═══ Extracted entries ═══

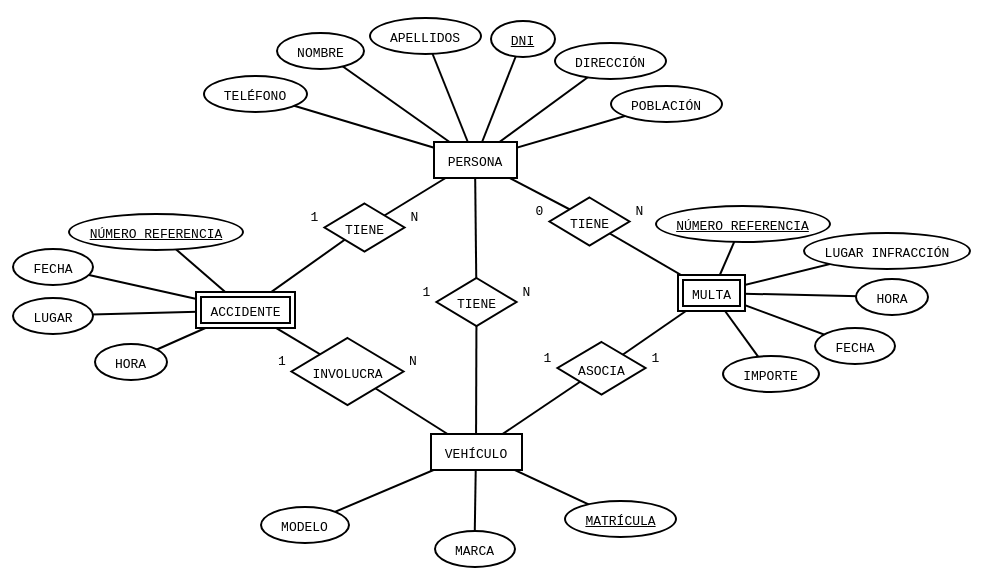
<!DOCTYPE html>
<html lang="es">
<head>
<meta charset="utf-8">
<title>Diagrama entidad-relación</title>
<style>
:root { --ink: #000; --paper: #fff; --stroke: 2px; }
* { box-sizing: border-box; }
html, body { margin: 0; }
body { background: var(--paper); overflow: hidden; }
.diagram {
  position: relative; width: 984px; height: 584px; overflow: hidden;
  background: var(--paper); color: var(--ink);
  font: 13px/15px "Liberation Mono", monospace;
}
.links { position: absolute; left: 0; top: 0; stroke: var(--ink); stroke-width: 2; }
.links polygon { fill: var(--paper); }
.node {
  position: absolute; left: var(--x); top: var(--y); width: var(--w); height: 38px;
  display: flex; align-items: center; justify-content: center;
  padding-top: 5px; white-space: nowrap;
}
.attribute, .entity { border: var(--stroke) solid var(--ink); background: var(--paper); }
.attribute { border-radius: 50%; }
.weak::before { content: ""; position: absolute; inset: 3px; border: var(--stroke) solid var(--ink); }
.key span { text-decoration: underline; text-underline-offset: 1px; }
.cardinality { position: absolute; left: var(--x); top: var(--y); width: 8px; }
</style>
</head>
<body>
<main class="diagram">
  <svg class="links" width="984" height="584" viewBox="0 0 984 584" aria-hidden="true">
    <g class="attribute-links">
      <line x1="475" y1="160" x2="255" y2="94"/>
      <line x1="475" y1="160" x2="321" y2="51"/>
      <line x1="475" y1="160" x2="425" y2="35"/>
      <line x1="475" y1="160" x2="523" y2="38"/>
      <line x1="475" y1="160" x2="610" y2="61"/>
      <line x1="475" y1="160" x2="666" y2="104"/>
      <line x1="246" y1="310" x2="156" y2="232"/>
      <line x1="246" y1="310" x2="53" y2="267"/>
      <line x1="246" y1="310.5" x2="53" y2="315.5"/>
      <line x1="246" y1="310" x2="131" y2="361"/>
      <line x1="712" y1="293" x2="742" y2="224"/>
      <line x1="712" y1="293" x2="887" y2="250"/>
      <line x1="712" y1="293" x2="892" y2="297"/>
      <line x1="712" y1="293" x2="855" y2="346"/>
      <line x1="712" y1="293" x2="770" y2="373"/>
      <line x1="476" y1="452" x2="304" y2="525"/>
      <line x1="476" y1="452" x2="474.5" y2="549"/>
      <line x1="476" y1="452" x2="620" y2="519"/>
    </g>
    <g class="relationship-links">
      <polyline fill="none" points="475,160 364.5,227 246,291.5" stroke="none"/>
      <line x1="475" y1="160" x2="364" y2="228"/>
      <line x1="364" y1="226" x2="246" y2="310"/>
      <line x1="475" y1="160" x2="590" y2="220"/>
      <line x1="590" y1="222" x2="712" y2="293"/>
      <line x1="475" y1="160" x2="476.5" y2="302"/>
      <line x1="476.5" y1="302" x2="476" y2="452"/>
      <line x1="246" y1="310" x2="348" y2="371"/>
      <line x1="348" y1="371" x2="476" y2="452"/>
      <line x1="712" y1="293" x2="602" y2="369"/>
      <line x1="602" y1="367" x2="476" y2="452"/>
    </g>
    <g class="relationships">
      <polygon points="364.5,203.5 404.5,227.5 364.5,251.5 324.5,227.5"/>
      <polygon points="589.5,197.5 629.5,221.5 589.5,245.5 549.5,221.5"/>
      <polygon points="476.5,278 516.5,302 476.5,326 436.5,302"/>
      <polygon points="347.5,338 403.5,371.5 347.5,405 291.5,371.5"/>
      <polygon points="601.5,342 645.5,368 601.5,394.5 557.5,368"/>
    </g>
  </svg>

  <!-- Persona -->
  <div class="node entity" style="--x:432.5px;--y:140.5px;--w:85px"><span>PERSONA</span></div>
  <div class="node attribute" style="--x:202.5px;--y:74.5px;--w:105px"><span>TELÉFONO</span></div>
  <div class="node attribute" style="--x:276px;--y:31.5px;--w:89px"><span>NOMBRE</span></div>
  <div class="node attribute" style="--x:368.5px;--y:16.5px;--w:113px"><span>APELLIDOS</span></div>
  <div class="node attribute key" style="--x:489.5px;--y:19.5px;--w:66px"><span>DNI</span></div>
  <div class="node attribute" style="--x:553.5px;--y:41.5px;--w:113px"><span>DIRECCIÓN</span></div>
  <div class="node attribute" style="--x:609.5px;--y:84.5px;--w:113px"><span>POBLACIÓN</span></div>

  <!-- Accidente -->
  <div class="node entity weak" style="--x:195px;--y:291px;--w:101px"><span>ACCIDENTE</span></div>
  <div class="node attribute key" style="--x:68px;--y:212.5px;--w:176px"><span>NÚMERO REFERENCIA</span></div>
  <div class="node attribute" style="--x:12px;--y:247.5px;--w:82px"><span>FECHA</span></div>
  <div class="node attribute" style="--x:12px;--y:296.5px;--w:82px"><span>LUGAR</span></div>
  <div class="node attribute" style="--x:93.5px;--y:342.5px;--w:74px"><span>HORA</span></div>

  <!-- Multa -->
  <div class="node entity weak" style="--x:677px;--y:274px;--w:69px"><span>MULTA</span></div>
  <div class="node attribute key" style="--x:654.5px;--y:204.5px;--w:176px"><span>NÚMERO REFERENCIA</span></div>
  <div class="node attribute" style="--x:803px;--y:231.5px;--w:168px"><span>LUGAR INFRACCIÓN</span></div>
  <div class="node attribute" style="--x:855px;--y:278px;--w:74px"><span>HORA</span></div>
  <div class="node attribute" style="--x:814px;--y:326.5px;--w:82px"><span>FECHA</span></div>
  <div class="node attribute" style="--x:721.5px;--y:354.5px;--w:98px"><span>IMPORTE</span></div>

  <!-- Vehículo -->
  <div class="node entity" style="--x:429.5px;--y:432.5px;--w:93px"><span>VEHÍCULO</span></div>
  <div class="node attribute" style="--x:259.5px;--y:506px;--w:90px"><span>MODELO</span></div>
  <div class="node attribute" style="--x:433.5px;--y:529.5px;--w:82px"><span>MARCA</span></div>
  <div class="node attribute key" style="--x:564px;--y:500px;--w:113px"><span>MATRÍCULA</span></div>

  <!-- Relaciones -->
  <div class="node" style="--x:324.5px;--y:208.5px;--w:80px"><span>TIENE</span></div>
  <div class="node" style="--x:549.5px;--y:202.5px;--w:80px"><span>TIENE</span></div>
  <div class="node" style="--x:436.5px;--y:282.5px;--w:80px"><span>TIENE</span></div>
  <div class="node" style="--x:291.5px;--y:352.5px;--w:112px"><span>INVOLUCRA</span></div>
  <div class="node" style="--x:557.5px;--y:349.5px;--w:88px"><span>ASOCIA</span></div>

  <!-- Cardinalidades -->
  <span class="cardinality" style="--x:310.5px;--y:210px">1</span>
  <span class="cardinality" style="--x:410.5px;--y:210px">N</span>
  <span class="cardinality" style="--x:535.5px;--y:204px">0</span>
  <span class="cardinality" style="--x:635.5px;--y:204px">N</span>
  <span class="cardinality" style="--x:422.5px;--y:285px">1</span>
  <span class="cardinality" style="--x:522.5px;--y:285px">N</span>
  <span class="cardinality" style="--x:278px;--y:354px">1</span>
  <span class="cardinality" style="--x:409px;--y:354px">N</span>
  <span class="cardinality" style="--x:543.5px;--y:351px">1</span>
  <span class="cardinality" style="--x:651.5px;--y:351px">1</span>
</main>
</body>
</html>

═══

Task description: Whenever the word "html" appears in a line of the listing, copy out that line.

Final answer:
<!DOCTYPE html>
<html lang="es">
html, body { margin: 0; }
</html>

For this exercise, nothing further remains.